That visualization, above, gets what you’d see mostly right; the only exception is that there’d be a color change as you fall into the black hole. The external light, as it falls in, would appear bluer to you as it hit your eyes, accelerated by the extra gravitational curvature of space.
If you continue your fall towards the event horizon, you’ll eventually see the starlight compress down into a tiny dot behind you, changing color into the blue due to gravitational blueshifting. At the last moment before you cross over into the event horizon, that dot will become red, white, and then blue, as the cosmic microwave and radio backgrounds get shifted into the visible part of the spectrum for your last, final glimpse of the outside Universe, still assuming that nothing else falls in with you.
And then… blackness. Nothing. From inside the event horizon, no light from the outside Universe hits your spaceship. No matter how you fire your engines, no matter what you do, there’s no way out. What you’d see wouldn’t be a reflection of where you were headed: the singularity would be in front of you no matter which direction you went in.
But you wouldn’t actually see that singularity, because of how weird this severely curved space was. There’s actually light from the outside world following you into the black hole, crossing the event horizon before you, after you, and with you. The video below shows what happens if you allow the light from the outside Universe to fall into the black hole all around you, exactly as it does in real life. (You’ll cross the event horizon at about the 0:37 mark in the video.)

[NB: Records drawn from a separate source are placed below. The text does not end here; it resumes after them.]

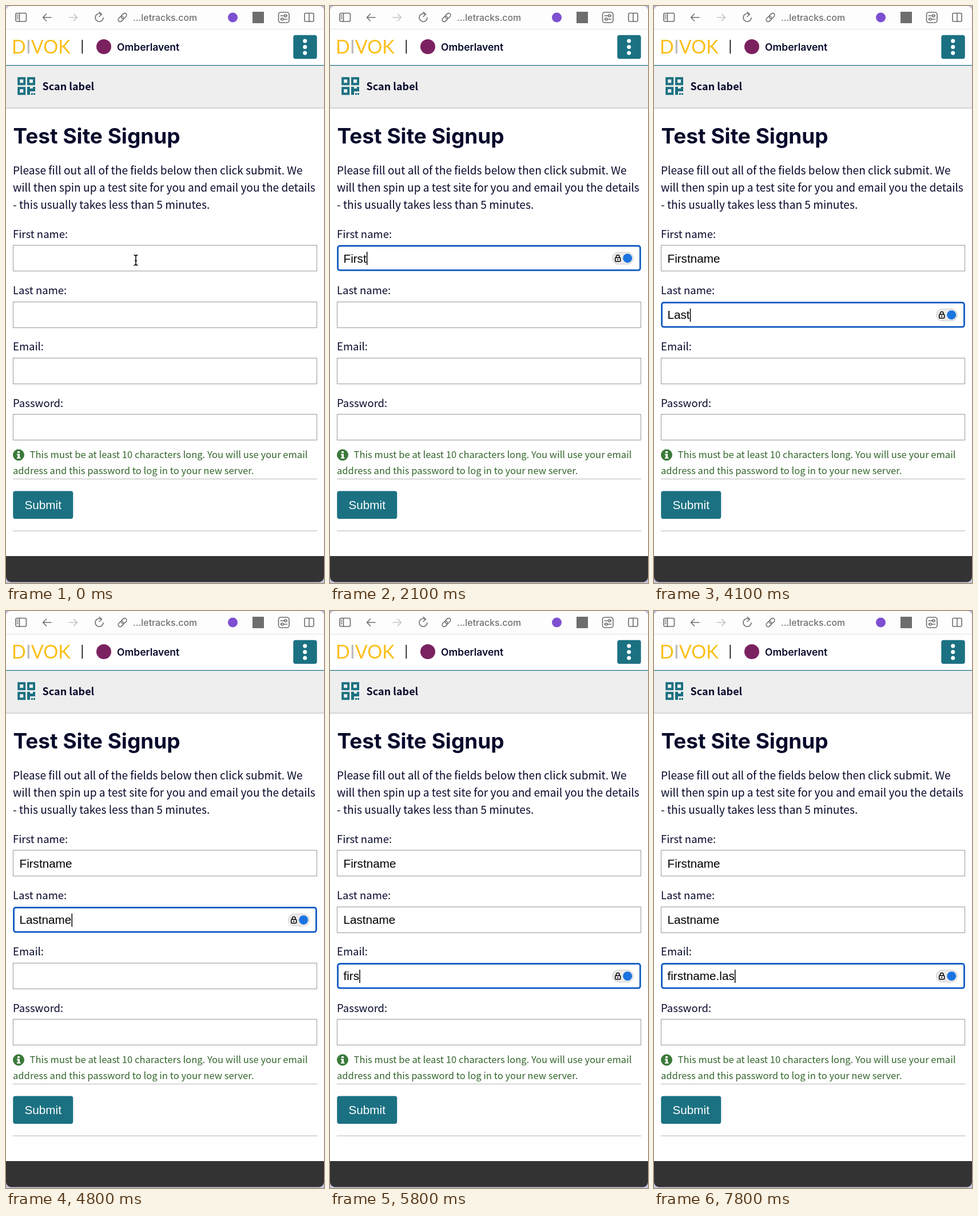
Animation of 556x1007 px, one loop 8000 ms. Source, as an HTML page:

```html
<!DOCTYPE html>
<html lang="en">
<head>
<meta charset="utf-8">
<title>Signup form</title>
<style>
  html, body { margin: 0; width: 100%; height: 100%; overflow: hidden; background: #c3c3e2; }
  svg { display: block; width: 100vw; height: 100vh; }
  text { white-space: pre; fill: #06092b; }
  .body { font: 19.12px "Noto Sans CJK JP", "Noto Sans CJK SC", "Noto Sans CJK", "Noto Sans", sans-serif; }
  .label { font-size: 18.55px; }
  .bold { font-size: 18px; font-weight: 700; }
  .help { font-size: 16.58px; fill: #34672d; }
  .heading { font: 700 37px Inter, sans-serif; }
  .product { font: 600 17.5px Inter, sans-serif; }
  .address { font: 500 15.8px Inter, sans-serif; fill: #717171; }
  .brand { font: 32.5px Lato, sans-serif; fill: #fcbf16; }
  .input { font: 20.7px "Liberation Sans", Arial, sans-serif; fill: #000; }
  .icon { fill: none; stroke: #6c6c6c; stroke-width: 1.6; stroke-linecap: round; stroke-linejoin: round; }
</style>
</head>
<body>
<svg viewBox="0 0 556 1007" preserveAspectRatio="none">
  <clipPath id="window"><rect width="556" height="1005.5" rx="9"/></clipPath>
  <g clip-path="url(#window)">
    <rect width="556" height="1007" fill="#fff"/>
    <rect width="556" height="40" fill="#fdfdfd"/>
    <rect y="40" width="556" height="1" fill="#e2e2e2"/>
    <rect y="103" width="556" height="1.5" fill="#1b7182"/>
    <rect y="104.5" width="556" height="73" fill="#eee"/>
    <rect y="176.5" width="556" height="3" fill="#dcdcdc"/>
    <rect y="960" width="556" height="47" fill="#333"/>
  </g>

  <!-- Browser toolbar -->
  <g class="icon">
    <rect x="17" y="12.5" width="18.5" height="14.5" rx="2.5"/>
    <path d="M23.5 12.5V27M19.5 16h1.5M19.5 19h1.5M19.5 22h1.5"/>
    <path d="M79 20H64.5M70.5 14L64.5 20L70.5 26"/>
    <path d="M110 20H124.5M118.5 14L124.5 20L118.5 26" stroke="#c4c4c4"/>
    <path d="M167 14.5A7 7 0 1 0 170 20.5M163 10.5L167.5 14.5L163 18.5"/>
    <g transform="rotate(-45 203.5 20)" stroke-width="1.5">
      <rect x="194.5" y="16.5" width="10.5" height="7" rx="3.5"/>
      <rect x="202" y="16.5" width="10.5" height="7" rx="3.5"/>
    </g>
    <rect x="476.5" y="11" width="18.5" height="18" rx="4"/>
    <path d="M480 17h6.5M490.5 17h1M480 23h1M485 23h6.5"/>
    <circle cx="488.5" cy="17" r="2"/>
    <circle cx="483" cy="23" r="2"/>
    <rect x="522" y="12.5" width="16" height="14.5" rx="2"/>
    <path d="M530 12.5V27"/>
  </g>
  <text class="address" x="222" y="26">...letracks.com</text>
  <circle cx="396.5" cy="20" r="8.5" fill="#7d4fd1"/>
  <rect x="431" y="10" width="20" height="20" fill="#6d6d6d"/>

  <!-- Site header -->
  <text class="brand" x="10" y="83">D<tspan fill="#b9b9b9">I</tspan>VOK</text>
  <rect x="132.5" y="59" width="1.7" height="24" fill="#111"/>
  <circle cx="171" cy="71" r="13" fill="#7b2160"/>
  <text class="product" x="194" y="77.5">Omberlavent</text>
  <rect x="502.3" y="50.8" width="41.4" height="41.4" rx="4" fill="#1b7182"/>
  <g fill="#fff">
    <circle cx="522.7" cy="61" r="3.5"/>
    <circle cx="522.7" cy="71.5" r="3.5"/>
    <circle cx="522.7" cy="82" r="3.5"/>
  </g>
  <g fill="none" stroke="#1b7182" stroke-width="4">
    <rect x="22.2" y="126.2" width="10" height="10"/>
    <rect x="39" y="126.2" width="10" height="10"/>
    <rect x="22.2" y="143.2" width="10" height="10"/>
  </g>
  <path d="M37 141h5v3h5v-3h4v8h-9v6h-5zM44 152h3v3h-3zM48 152h3v3h-3z" fill="#1b7182"/>
  <text class="body bold" x="63.5" y="146.5">Scan label</text>

  <!-- Page content -->
  <text class="heading" x="12.5" y="240">Test Site Signup</text>
  <g class="body">
    <text x="12" y="294">Please fill out all of the fields below then click submit. We</text>
    <text x="12" y="324">will then spin up a test site for you and email you the details</text>
    <text x="12" y="354">- this usually takes less than 5 minutes.</text>
  </g>
  <g id="fields"></g>
  <circle cx="22" cy="783.5" r="10" fill="#3b7a3a"/>
  <path d="M20 777h4v3.2h-4zM19 781.8h5v6h1.5v2h-6.5v-2h1.5v-4h-1.5z" fill="#fff"/>
  <text class="body help" x="41.5" y="789">This must be at least 10 characters long. You will use your email</text>
  <text class="body help" x="12" y="816.5">address and this password to log in to your new server.</text>
  <path d="M12 825.5H544M12 916H544" stroke="#ccc" stroke-width="1.3"/>
  <rect x="12.3" y="846.4" width="105" height="48.6" rx="4" fill="#1b7182"/>
  <text class="input" x="32.5" y="877.5" style="fill:#fff">Submit</text>

  <!-- Focus decorations, placed relative to the top of the active field -->
  <g id="focus">
    <rect x="13.6" y="1.6" width="528.8" height="42.6" rx="3.5" fill="none" stroke="#0a56c0" stroke-width="2.7"/>
    <rect id="caret" y="12" width="1.5" height="23" fill="#000"/>
    <g id="badge">
      <rect x="-18.5" y="-10.5" width="37" height="21" rx="10.5" fill="#e9e9e9" stroke="#cfcfcf"/>
      <g fill="none" stroke="#000" stroke-width="1.5">
        <rect x="-13.3" y="-1" width="9" height="6.5" rx="1"/>
        <path d="M-11.6 -1V-3a2.8 2.8 0 0 1 5.6 0V-1M-8.8 1v2.5"/>
      </g>
      <circle cx="8.2" r="8" fill="#1a74e0"/>
    </g>
  </g>
  <path id="pointer" d="M223.5 434.5q3.5 0 3.5 2.5v13q0 2.5-3.5 2.5M230.5 434.5q-3.5 0-3.5 2.5v13q0 2.5 3.5 2.5M225 444.5h4"
    fill="none" stroke="#000" stroke-width="1.5"/>
</svg>

<script>
const LOOP = 8000, TICK = 100, FIRST_TOP = 417.3, FIELD_GAP = 98.2;
const $ = id => document.getElementById(id);
const clamp = v => Math.max(0, Math.min(1, v));

// Focus time and one keystroke time per character, in ticks
const fields = [
  { label: 'First name:', value: 'Firstname', focus: 1, keys: [16, 18, 19, 20, 21, 23, 24, 25, 27] },
  { label: 'Last name:', value: 'Lastname', focus: 30, keys: [34, 36, 38, 40, 43, 45, 46, 48] },
  { label: 'Email:', value: 'firstname.las', focus: 50, keys: [53, 55, 56, 58, 60, 64, 65, 66, 68, 70, 74, 76, 78] },
  { label: 'Password:', value: '', focus: Infinity, keys: [] }
];

function add(tag, attrs, content = '') {
  const node = document.createElementNS('http://www.w3.org/2000/svg', tag);
  for (const name in attrs) node.setAttribute(name, attrs[name]);
  node.textContent = content;
  return $('fields').appendChild(node);
}

fields.forEach((field, i) => {
  const top = FIRST_TOP + i * FIELD_GAP;
  field.top = Math.round(top);
  add('text', { class: 'body label', x: 12, y: Math.round(top - 12.3) }, field.label);
  field.box = add('rect', { x: 12.5, y: field.top + .5, width: 531, height: 45, fill: '#fff', stroke: '#999' });
  field.text = add('text', { class: 'input', x: 23.5, y: top + 30.2 });
});

// The caret blinks softly only until the first keystroke
function caretOpacity(tick) {
  if (tick < 6 || tick >= 12) return 1;
  return clamp(Math.abs(tick - 9) / 3);
}

function draw(now) {
  const tick = Math.floor(now % LOOP / TICK);
  for (const field of fields) {
    field.text.textContent = field.value.slice(0, field.keys.filter(k => k <= tick).length);
    field.box.style.visibility = 'visible';
  }
  const active = fields.filter(f => f.focus <= tick).pop();
  $('focus').style.display = active ? '' : 'none';
  $('pointer').style.display = tick < fields[0].keys[0] ? '' : 'none';
  if (active) {
    active.box.style.visibility = 'hidden';
    $('focus').setAttribute('transform', `translate(0 ${active.top})`);
    $('caret').setAttribute('x', 23.7 + active.text.getComputedTextLength());
    $('caret').style.opacity = caretOpacity(tick);
    const shown = clamp((tick - active.focus + .15) / 3);
    $('badge').setAttribute('transform', `translate(512 23.2) scale(${.5 + shown / 2})`);
    $('badge').style.opacity = shown;
  }
}

const start = performance.now();
(function frame() {
  draw(performance.now() - start);
  requestAnimationFrame(frame);
})();
</script>
</body>
</html>
```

It would only take seconds, from the moment you crossed over the black hole’s event horizon, for you to be crushed to bits. But in the largest black holes, there’s a chance that they lead somewhere else: to a white hole, to another Universe, or to a new physical reality that’s shrouded behind an event horizon we cannot see past. From the outside, we cannot obtain any information about what lies inside the event horizon. All we have are our theories.
I still recommend against falling into a black hole, if you can help it, because the most likely scenario is that you’d simply be torn apart and crushed. But if you did go inside, you’d be the only human being in existence to know for certain what it was like. You’d be the first one to discover what secrets were held inside a black hole. You might opt out of doing so, and that’s arguably the smart choice. But in this Universe, if you want to be the first, you have to risk something to find out. Maybe one of you out there, reading this, will become the first to know for sure.
Send in your Ask Ethan questions to startswithabang at gmail dot com!Ethan Siegel is the author of Beyond the Galaxy and Treknology. You can pre-order his third book, currently in development: the Encyclopaedia Cosmologica.